Dataset entries:
___
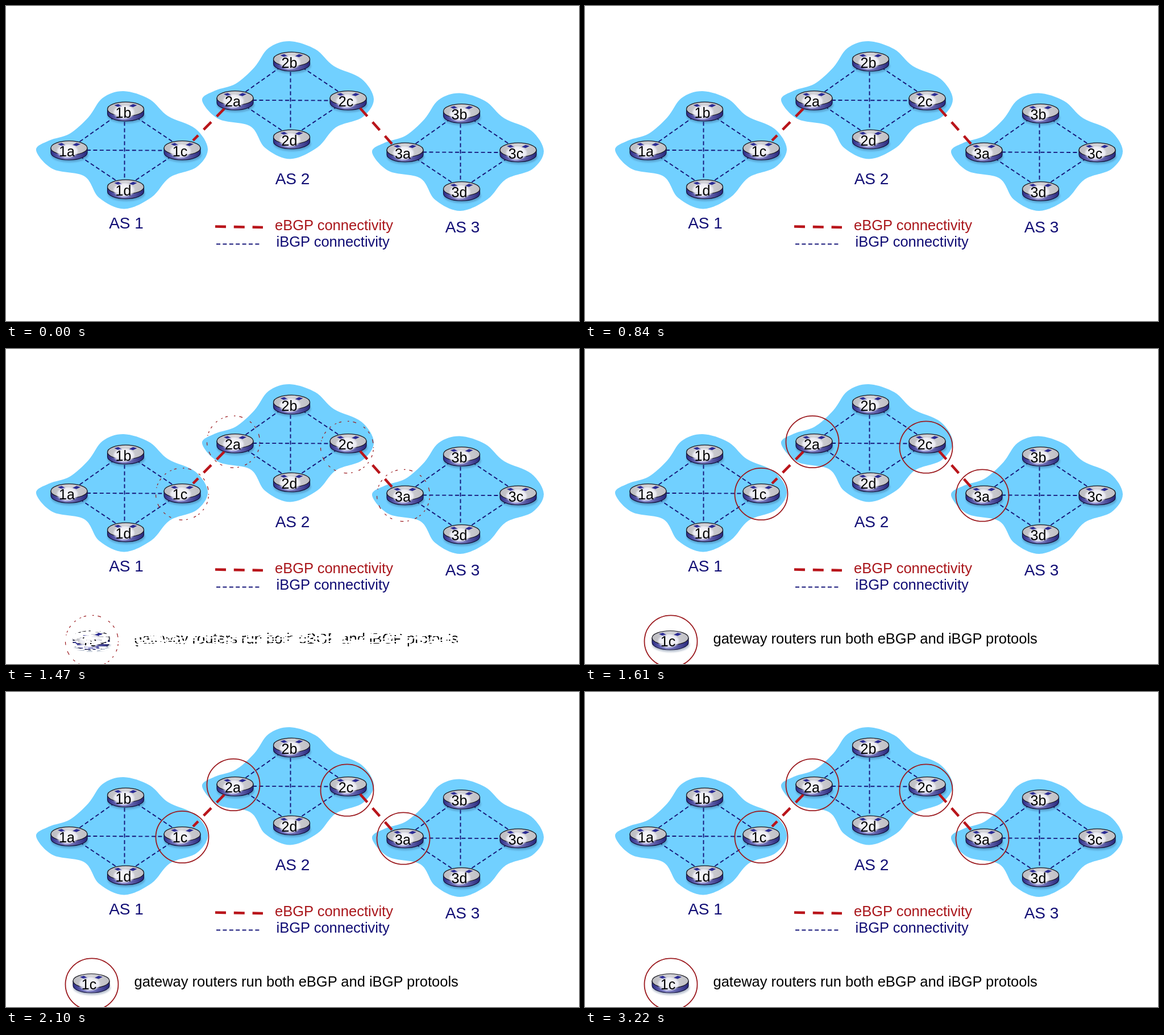
Animation, 1008 px wide and 555 px high, one loop 3.29 s. Source, as an HTML page:

```html
<!DOCTYPE html>
<html lang="en">
<head>
<meta charset="utf-8">
<title>Routing sessions</title>
<style>
  html, body { margin: 0; width: 100%; height: 100%; overflow: hidden; background: #fff; }
  svg { display: block; width: 100vw; height: 100vh; }
  text { font-family: "Liberation Sans", Arial, sans-serif; font-size: 25.5px; }
  .navy { fill: #100c74; }
  .red { fill: #a9161b; }
  .as { font-size: 28px; text-anchor: middle; }
  .tag { font-size: 25px; text-anchor: middle; }
  .inner { stroke: #16167a; stroke-width: 1.9; stroke-dasharray: 7 4.4; fill: none; }
  .outer { stroke: #b9151b; stroke-width: 4.6; stroke-dasharray: 19 13.8; fill: none; }
  .ring { stroke: #9b191e; fill: none; }
</style>
</head>
<body>
<svg id="stage" viewBox="0 0 1008 555" preserveAspectRatio="none"></svg>
<script>
const LOOP = 3290, TICK = 70;
const FADE_START = 1400, FADE_TIME = 175;

// key points of one cloud, clockwise from its left tip
const CLOUD = [
  [53, 254], [76, 237], [112, 225], [145, 196], [170, 162], [207, 150],
  [252, 164], [285, 194], [333, 216], [355, 252], [335, 284], [288, 302],
  [256, 337], [208, 357.5], [164, 338], [138, 300], [82, 287]
];

// the clouds share one shape and differ by a shift
const SHIFTS = [[0, 0], [292, -88], [591, 3.5]];
const RINGS = [[310, 255.5], [400, 163.5], [600, 173], [699, 258], [151, 515]];

// a, b, c, d sit left, top, right, bottom on an ellipse
const NODES = [...'abcd'].map((letter, i) => {
  const turn = Math.PI + i * Math.PI / 2;
  return { letter, x: 210.5 + 99.5 * Math.cos(turn), y: 250.2 + 68.5 * Math.sin(turn) };
});

function smooth(points) {
  const n = points.length, at = i => points[(i + n) % n];
  let d = `M${at(0)}`;
  for (let i = 0; i < n; i++) {
    const [p, a, b, q] = [at(i - 1), at(i), at(i + 1), at(i + 2)];
    const c1 = a.map((v, k) => v + (b[k] - p[k]) / 6);
    const c2 = b.map((v, k) => v - (q[k] - a[k]) / 6);
    d += `C${c1} ${c2} ${b}`;
  }
  return d + 'Z';
}

const line = (x1, y1, x2, y2, cls) => `<path class="${cls}" d="M${x1} ${y1}L${x2} ${y2}"/>`;
const text = (x, y, cls, str) => `<text x="${x}" y="${y}" class="${cls}">${str}</text>`;

const router = (x, y, name) => `
  <g transform="translate(${x} ${y})">
    <ellipse cx="1" cy="12" rx="33" ry="13" fill="#23406c" opacity=".3" filter="url(#soft)"/>
    <path d="M-32 0V8A32 13 0 0 0 32 8V0Z" fill="url(#side)" stroke="#15153c" stroke-width="1.2"/>
    <ellipse rx="32" ry="12.5" fill="url(#top)" stroke="#17171f" stroke-width="1.2"/>
    <path d="M-20 -7l7 -2 7 4 -6 2zM6 -5.5l7 -3.5 7 2 -7 3.5z" fill="#2a2a94"/>
    <ellipse cx="-3" cy="5.5" rx="20" ry="13" fill="url(#glow)"/>
    ${text(-4, 14.8, 'tag', name)}
  </g>`;

function area([dx, dy], index) {
  const [a, b, c, d] = NODES;
  const link = (p, q) => line(p.x, p.y + 2, q.x, q.y, 'inner');
  return `<g transform="translate(${dx} ${dy})">
    <path d="${smooth(CLOUD)}" fill="#71d0ff"/>
    ${link(a, b)}${link(b, c)}${link(a, d)}${link(c, d)}
    ${line(142, 254, 278, 254.5, 'inner')}${line(208.5, 204, 208.5, 307, 'inner')}
    ${NODES.map(n => router(n.x, n.y, index + 1 + n.letter)).join('')}
  </g>`;
}

const stage = document.getElementById('stage');
stage.innerHTML = `
  <defs>
    <linearGradient id="side">
      <stop offset="0" stop-color="#2b2b86"/><stop offset=".4" stop-color="#8b8bcc"/>
      <stop offset="1" stop-color="#27277c"/>
    </linearGradient>
    <linearGradient id="top">
      <stop offset="0" stop-color="#bcbcc1"/><stop offset=".5" stop-color="#d2d2d7"/>
      <stop offset="1" stop-color="#bfbfc4"/>
    </linearGradient>
    <radialGradient id="glow">
      <stop offset="0" stop-color="#fff" stop-opacity=".88"/>
      <stop offset=".8" stop-color="#f4f4fc" stop-opacity=".8"/>
      <stop offset="1" stop-color="#f0f0fa" stop-opacity="0"/>
    </radialGradient>
    <filter id="soft" x="-20%" y="-40%" width="140%" height="180%">
      <feGaussianBlur stdDeviation="1.6"/>
    </filter>
    <mask id="grain" maskUnits="userSpaceOnUse" x="100" y="490" width="710" height="65">
      <path id="streaks" stroke="#fff" stroke-width="2.2" fill="none"/>
    </mask>
  </defs>
  <rect width="1008" height="555" fill="#fff"/>
  ${SHIFTS.map(area).join('')}
  ${line(384, 181, 329, 237, 'outer')}
  ${line(623, 180, 679, 243, 'outer')}
  ${text(211.5, 392, 'navy as', 'AS 1')}
  ${text(504, 314, 'navy as', 'AS 2')}
  ${text(803, 399, 'navy as', 'AS 3')}
  ${line(368, 388.5, 452, 390, 'outer')}
  ${line(370, 419.5, 446, 419.5, 'inner')}
  ${text(473, 395, 'red', 'eBGP connectivity')}
  ${text(475.5, 424, 'navy', 'iBGP connectivity')}
  <g id="gateway">
    <g id="rings">${RINGS.map(([x, y]) =>
      `<ellipse class="ring" cx="${x}" cy="${y}" rx="46.5" ry="45.7"/>`).join('')}</g>
    <g id="note">
      ${router(150, 509, '1c')}
      ${text(225.5, 519, '', 'gateway routers run both eBGP and iBGP protools')}
    </g>
  </g>`;

function makeRandom(seed) {
  return () => (seed = (seed * 16807) % 2147483647) / 2147483647;
}

// short horizontal runs; a larger share keeps all earlier runs
function streaks(share) {
  const rnd = makeRandom(417);
  let d = '';
  for (let y = 493; y < 535; y += 2) {
    for (let x = 104; x < 806;) {
      const len = 3 + rnd() * 8;
      if (rnd() < share) d += `M${x.toFixed(1)} ${y}h${len.toFixed(1)}`;
      x += len;
    }
  }
  return d;
}

function arcs(share) {
  const rnd = makeRandom(93);
  return Array.from({ length: 12 }, () => {
    const span = 5 + rnd() * 16, on = span * share * (0.6 + rnd() * 0.4);
    return `${on.toFixed(1)} ${(span - on).toFixed(1)}`;
  }).join(' ');
}

const [gateway, rings, note, grain] =
  ['gateway', 'rings', 'note', 'streaks'].map(id => document.getElementById(id));
let shown = -1;

function show(share) {
  if (share === shown) return;
  shown = share;
  const whole = share === 1;
  gateway.style.display = share ? '' : 'none';
  rings.style.strokeWidth = 0.8 + share;
  rings.style.strokeDasharray = whole ? 'none' : arcs(share);
  grain.setAttribute('d', streaks(share));
  if (whole) note.removeAttribute('mask');
  else note.setAttribute('mask', 'url(#grain)');
}

function frame() {
  const t = Math.floor((performance.now() % LOOP) / TICK) * TICK;
  show(Math.min(1, Math.max(0, (t - FADE_START) / FADE_TIME)));
  requestAnimationFrame(frame);
}
frame();
</script>
</body>
</html>
```
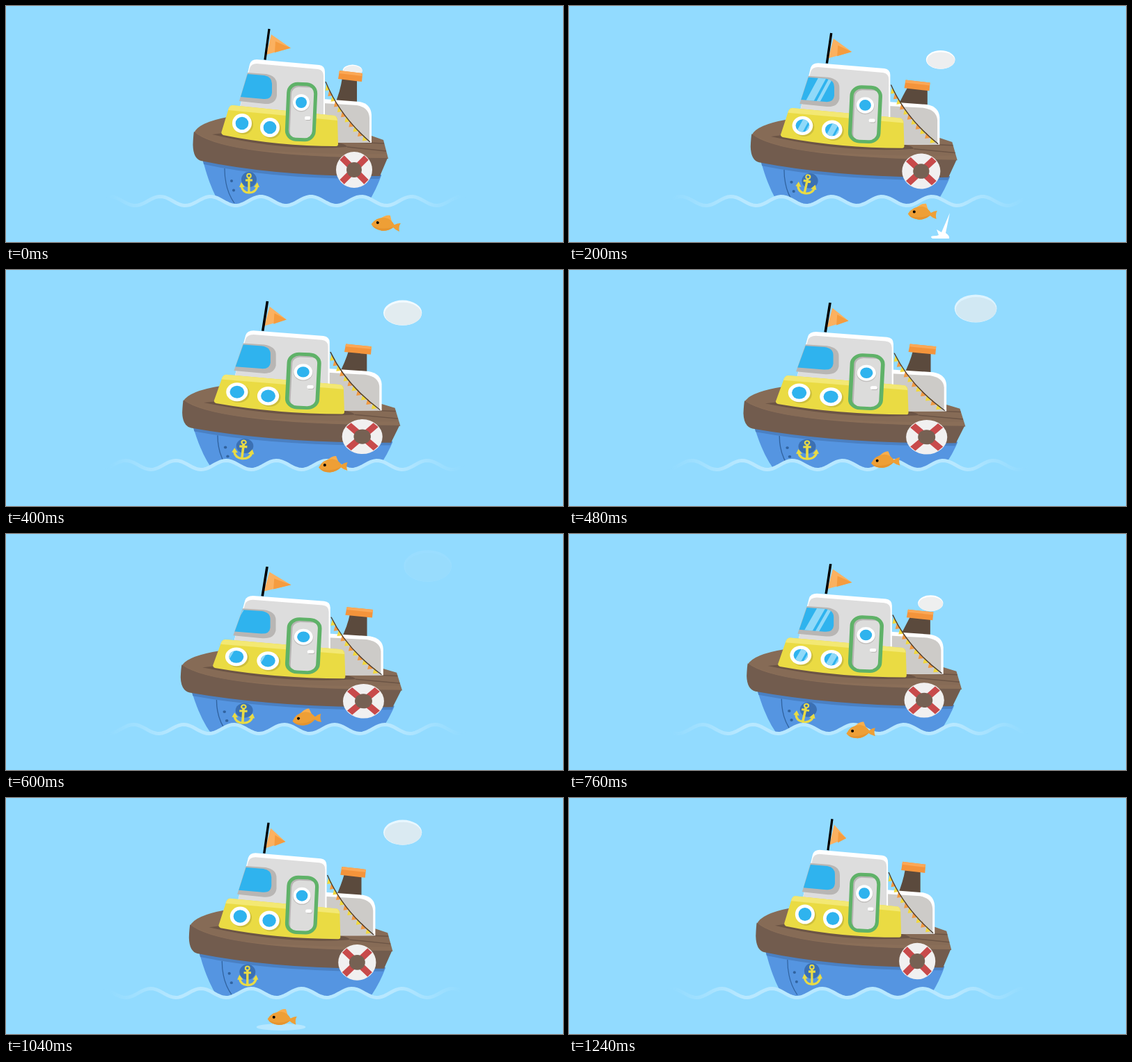
An HTML page that plays this animation: 800 px wide and 340 px high, repeating every 1280 ms.

```html
<!DOCTYPE html>
<html lang="en">
<head>
<meta charset="utf-8">
<title>Tugboat</title>
<style>
  html, body { margin: 0; width: 100%; height: 100%; overflow: hidden; background: #92dbff; }
  svg { display: block; width: 800px; height: 340px; }
</style>
</head>
<body>
<svg viewBox="0 0 800 340">
  <defs>
    <linearGradient id="fade" gradientUnits="userSpaceOnUse" x1="148" x2="654" y1="0" y2="0">
      <stop offset="0" stop-color="#b8e8ff" stop-opacity="0"/>
      <stop offset=".2" stop-color="#b8e8ff"/>
      <stop offset=".8" stop-color="#b8e8ff"/>
      <stop offset="1" stop-color="#b8e8ff" stop-opacity="0"/>
    </linearGradient>
    <clipPath id="paneClip"><path id="pane" d="M347 98L371 100Q382 102 382 112V125Q381 135 370 134L337 131Z"/></clipPath>
    <clipPath id="portClip"><circle r="9.3"/></clipPath>
    <clipPath id="surface"><path d="M0 0H800V331H0Z"/></clipPath>
    <path id="glint" fill="#8fd9f9" d="M5 -20H16L-4 20H-15ZM20 -20H25L5 20H0Z"/>
    <g id="port">
      <circle cx="2" cy="2" r="14" fill="#cdbf3c"/>
      <circle r="14" fill="#fff"/>
      <circle r="9.3" fill="#2fb3ee"/>
      <g clip-path="url(#portClip)"><use class="portGlint" href="#glint"/></g>
    </g>
    <g id="puff">
      <ellipse rx="1" ry="1" fill="#fff"/>
      <ellipse cx=".02" cy=".08" rx=".96" ry=".9" fill="#eeefef"/>
    </g>
  </defs>

  <use id="puffA" href="#puff"/>
  <use id="puffB" href="#puff"/>

  <g id="boat">
    <!-- hull -->
    <path fill="#5595e1" d="M282 219L539 244Q530 270 514 292H312Q294 268 282 219Z"/>
    <path fill="#4a80c3" d="M282 219L539 243L536 249Q385 250 284 228Z"/>
    <path fill="none" stroke="#31639f" stroke-width="1.2" d="M314 234Q314 264 328 284"/>
    <g fill="#31639f"><circle cx="324" cy="252" r="2"/><circle cx="327" cy="265.5" r="2"/></g>
    <circle cx="349" cy="250" r="11" fill="#3b70b3"/>
    <g id="anchor" fill="none" stroke="#e9db45" stroke-width="3.2">
      <circle cx="349" cy="244.5" r="2.8" stroke-width="2"/>
      <path d="M349 247V268M344 251H354M338 259Q340 269 349 269Q359 269 361 259"/>
      <path fill="#e9db45" stroke="none" d="M335 261L338 254L343 261ZM356 261L361 254L364 261Z"/>
    </g>

    <!-- deck -->
    <path fill="#866b56" d="M270 183Q276 168 318 160L525 187L542 193L549 220L400 222L271 195Z"/>
    <path fill="#725c4e" d="M270 181Q310 216 548 219L537 245Q390 246 280 223Q269 220 268.5 200Q269 186 270 181Z"/>
    <path fill="#8a6e58" d="M270 181Q310 207 400 210Q470 214 546 213L548 219Q310 217 270 181Z"/>
    <path fill="#6b5445" d="M296 185Q400 210 490 203Q488 198 470 196L312 183Z"/>
    <path fill="none" stroke="#6b5445" stroke-width="1.5" d="M500 196L543 198M490 203L546 209"/>

    <!-- funnel -->
    <path id="stack" fill="#5b4a3d"/>
    <g id="cap">
      <path fill="#f4943b" d="M479 93L512 97L511 109L477 105Z"/>
      <path fill="#fba856" d="M479 93L512 97L511.5 101L478 97Z"/>
    </g>

    <!-- cabins -->
    <path fill="#fff" d="M456 134L508 138Q524 141 525 157V197H456Z"/>
    <path fill="#cdcbc8" d="M456 140L504 143Q521 146 522 161V197H456Z"/>
    <path fill="#fff" d="M335 150L350 84Q352 77 360 77L450 85Q458 86 458 95V162Z"/>
    <path fill="#ddd" d="M335 150L350 90Q352 83 360 83L448 91Q456 92 456 101V162Z"/>
    <path fill="#b8b6b4" d="M347 96L374 98Q389 101 389 113V129Q387 142 372 141L335 137Z"/>
    <use href="#pane" fill="#2fb3ee"/>
    <g clip-path="url(#paneClip)"><use id="paneGlint" href="#glint"/></g>
    <path fill="#eadb43" d="M325 143L472 158Q475 159 476 163L477 199Q477 202 474 202Q390 202 312 186Q308 184 310 180L320 147Q322 143 325 143Z"/>
    <path fill="#f3e873" d="M325 143L472 158Q475 159 476 165L319 150Q321 143 325 143Z"/>
    <use href="#port" x="339" y="169"/>
    <use href="#port" x="379" y="175"/>

    <!-- door -->
    <g transform="rotate(2.5 424 153)">
      <rect x="404.5" y="112.5" width="39" height="80" rx="13" fill="#b7b5b3"/>
      <rect x="409" y="117" width="35" height="75" rx="10" fill="#dcdcdb"/>
      <rect x="404.5" y="112.5" width="39" height="80" rx="13" fill="none" stroke="#5fb268" stroke-width="5"/>
    </g>
    <circle cx="424" cy="140" r="12.5" fill="#c3c1bf"/>
    <circle cx="424" cy="139" r="12" fill="#fff"/>
    <circle cx="424" cy="139" r="8" fill="#2fb3ee"/>
    <rect x="430" y="160" width="8" height="5" rx="2" fill="#b7b5b3"/>
    <rect x="429" y="159" width="8.5" height="5" rx="2" fill="#fff"/>

    <!-- bunting, flag, life ring -->
    <g id="bunting"></g>
    <path fill="none" stroke="#4a3b30" stroke-width="1.3" d="M459 109Q479 158 523 196"/>
    <path id="flag" fill="#fbb160"/>
    <path id="fold" fill="#f59c3f"/>
    <path stroke="#000" stroke-width="3.2" d="M372 77.5L378 33"/>
    <circle cx="500" cy="236" r="26" fill="#f1f0f0"/>
    <path stroke="#c84a4b" stroke-width="9" d="M482.5 218.5L517.5 253.5M517.5 218.5L482.5 253.5"/>
    <circle cx="500" cy="236" r="11" fill="#766153"/>
  </g>

  <path id="water" fill="#92dbff"/>
  <path id="wave" fill="none" stroke="url(#fade)" stroke-width="5"/>

  <ellipse id="ripple" cx="395" cy="330" fill="#b6e7ff"/>
  <path id="splash" fill="#fff" d="M547 298L541 327Q547 331 546 335H522Q516 331 528 331L531 330L528 322L535 326Z"/>
  <g clip-path="url(#surface)">
    <g id="fish">
      <path fill="#f9ae4d" d="M-8 -6Q0 -13 6 -12L9 -3Z"/>
      <path fill="#ee9f36" d="M-20 3Q-14 -8 0 -8Q8 -7 13 1Q18 -2 22 -2Q19 3 21 10Q15 8 12 5Q5 11 -4 11Q-16 10 -20 3Z"/>
      <path fill="#e5942f" d="M-18 5Q-4 11 12 4Q5 11 -4 11Q-14 10 -18 5Z"/>
      <circle cx="-11" r="2"/>
    </g>
  </g>
</svg>

<script>
const LOOP = 1280, PUFF_EVERY = 640, GUST_EVERY = 560;
const WAVELENGTH = 72.2;
const $ = id => document.getElementById(id);
const set = (id, attrs) => { for (const k in attrs) $(id).setAttribute(k, attrs[k]); };
const clamp01 = v => Math.max(0, Math.min(1, v));
const portGlints = document.querySelectorAll('.portGlint');

function hangBunting(count) {
  for (let i = 1; i <= count; i++) {
    const s = i / (count + 1), r = 1 - s;
    const x = 459 * r * r + 958 * s * r + 523 * s * s;
    const y = 109 * r * r + 316 * s * r + 196 * s * s;
    const color = i % 2 ? '#f1d83e' : '#f29a41';
    $('bunting').innerHTML += `<path fill="${color}" d="M${x - 2} ${y - 4}L${x + 3} ${y + 4}L${x - 4} ${y + 5}Z"/>`;
  }
}

function drawPuff(id, age, y, speed, life) {
  const size = `${14 + .034 * age} ${8.5 + .024 * age}`;
  set(id, {
    transform: `translate(${497.5 + .18 * age} ${y - speed * age}) scale(${size})`,
    opacity: age < 0 ? 0 : clamp01(1 - (age / life) ** 5)
  });
}

function drawBoat(t) {
  // The boat spreads at a steady rate, rests, then springs back.
  const widen = Math.min(1, t / 470, (1250 - t) / 660);
  const squash = Math.min(1, t / 470, (1140 - t) / 530);
  set('boat', { transform: `translate(400 340) scale(${1 + .137 * widen} ${1 - .046 * squash}) translate(-400 -340)` });

  const gust = t < GUST_EVERY ? t : t - GUST_EVERY;
  const tip = 409 - .016 * gust;
  set('flag', { d: `M381 41L${tip} 60.5L374 70Z` });
  set('fold', { d: `M387 51L${tip} 60.5L386 67Z` });
  const swing = 12 * Math.max(0, Math.sin(Math.PI * gust / 480));
  set('anchor', { transform: `rotate(${swing} 349 232)` });
  set('paneGlint', { transform: `translate(${352 + .2 * (gust - 180)} 117)` });
  for (const el of portGlints) el.setAttribute('transform', `translate(${.12 * (gust - 200)} 0) scale(.8)`);

  // Each puff makes the funnel duck quickly and recover slowly.
  const kick = (t % PUFF_EVERY) / 180;
  const drop = 9 * kick ** 2 * Math.exp(2 - 2 * kick);
  const flare = drop * .5, top = 103 + drop;
  set('cap', { transform: `translate(0 ${drop})` });
  set('stack', { d: `M${483 - flare * .2} ${top}L${504 + flare} ${top + 3}L${504 + flare} 142H${472 - flare}Q${480 - flare} 124 ${483 - flare * .2} ${top}Z` });
}

function drawWater(t) {
  const points = [];
  for (let x = 140; x <= 660; x += 4) {
    const phase = (x - 221.5) / WAVELENGTH - t / LOOP;
    points.push(`${x} ${281 - 6.5 * Math.cos(2 * Math.PI * phase)}`);
  }
  const line = 'M' + points.join('L');
  set('wave', { d: line });
  set('water', { d: line + 'V340H140Z' });

  const spread = clamp01((t - 920) / 130);
  set('ripple', { rx: 38 * spread, ry: 5.3 * spread, opacity: 1 - clamp01((t - 1080) / 130) });
  const rise = t < 340 ? Math.max(0, Math.sin(Math.PI * (t - 60) / 280)) : 0;
  set('splash', { transform: `translate(0 335) scale(1 ${rise}) translate(0 -335)` });
}

function drawFish(t) {
  const late = t - 600;
  const x = 431 - (late < 0 ? .19 : .08) * late;
  const y = 264 + (late < 0 ? -.082 : .118) * late;
  const turn = .022 * Math.abs(late) - 8;
  set('fish', { transform: `translate(${x} ${y}) rotate(${turn})`, opacity: t < 1190 ? 1 : 0 });
}

function draw(t) {
  drawPuff('puffA', t, 93, .078, 610);
  drawPuff('puffB', t - PUFF_EVERY, 121.4, .179, 550);
  drawBoat(t);
  drawWater(t);
  drawFish(t);
}

function tick() {
  draw(performance.now() % LOOP);
  requestAnimationFrame(tick);
}

hangBunting(11);
tick();
</script>
</body>
</html>
```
___
** Task item **
A single number is expected: how many lines of the data hold the string "navy".

** Task answer **
5